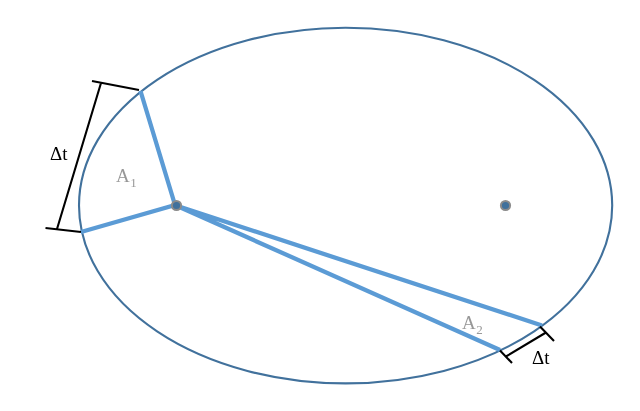
<!DOCTYPE html>
<html lang="en">
<head>
<meta charset="utf-8">
<title>Equal areas in equal times</title>
<style>
:root {
  --paper: #ffffff;
  --orbit: #41719c;
  --radius: #5b9bd5;
  --focus-ring: #8b8b8b;
  --area-text: #979797;
  --ink: #000000;
}
html, body { margin: 0; overflow: hidden; background: var(--paper); }
.diagram {
  position: relative;
  width: 640px;
  height: 411px;
  overflow: hidden;
  background: var(--paper);
  font: 19px/22px "Liberation Serif", serif;
}
.drawing { position: absolute; left: 0; top: 0; display: block; }
.orbit { fill: none; stroke: var(--orbit); stroke-width: 2.1; }
.radius { fill: none; stroke: var(--radius); stroke-width: 4.3; }
.interval { fill: none; stroke: var(--ink); stroke-width: 2.1; }
.focus { fill: var(--orbit); stroke: var(--focus-ring); stroke-width: 2; }
.label { position: absolute; white-space: nowrap; }
.time { color: var(--ink); }
.area { color: var(--area-text); }
.area sub { font-size: 13px; line-height: 0; vertical-align: -5px; margin-left: 0.5px; }
.time-near { left: 50px; top: 143px; }
.time-far { left: 532px; top: 347px; }
.area-near { left: 116px; top: 165px; }
.area-far { left: 462px; top: 312px; }
</style>
</head>
<body>
<main class="diagram">
  <svg class="drawing" width="640" height="411" viewBox="0 0 640 411" role="img" aria-label="Elliptical orbit with two foci and two swept sectors">
    <ellipse class="orbit" cx="345.6" cy="205.6" rx="266.6" ry="177.8"/>
    <g class="radius">
      <path d="M140.5 91 L175 205 L81 232"/>
      <path d="M542 325.500 L176 205.500 L500 350"/>
    </g>
    <g class="interval">
      <path d="M92 81 L139 90 M101 83 L57 229 M45.500 228 L81 232"/>
      <path d="M500 350.500 L512 363 M540 326.500 L554 341 M506 356.500 L546 332.500"/>
    </g>
    <circle class="focus" cx="176.500" cy="205.500" r="4.600"/>
    <circle class="focus" cx="505.500" cy="205.500" r="4.600"/>
  </svg>
  <span class="label time time-near">Δt</span>
  <span class="label area area-near">A<sub>1</sub></span>
  <span class="label area area-far">A<sub>2</sub></span>
  <span class="label time time-far">Δt</span>
</main>
</body>
</html>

───

PROBLEM DETAILS
Provide only the count of lines in the records above that hold the word "hidden".

ANSWER SECTION
2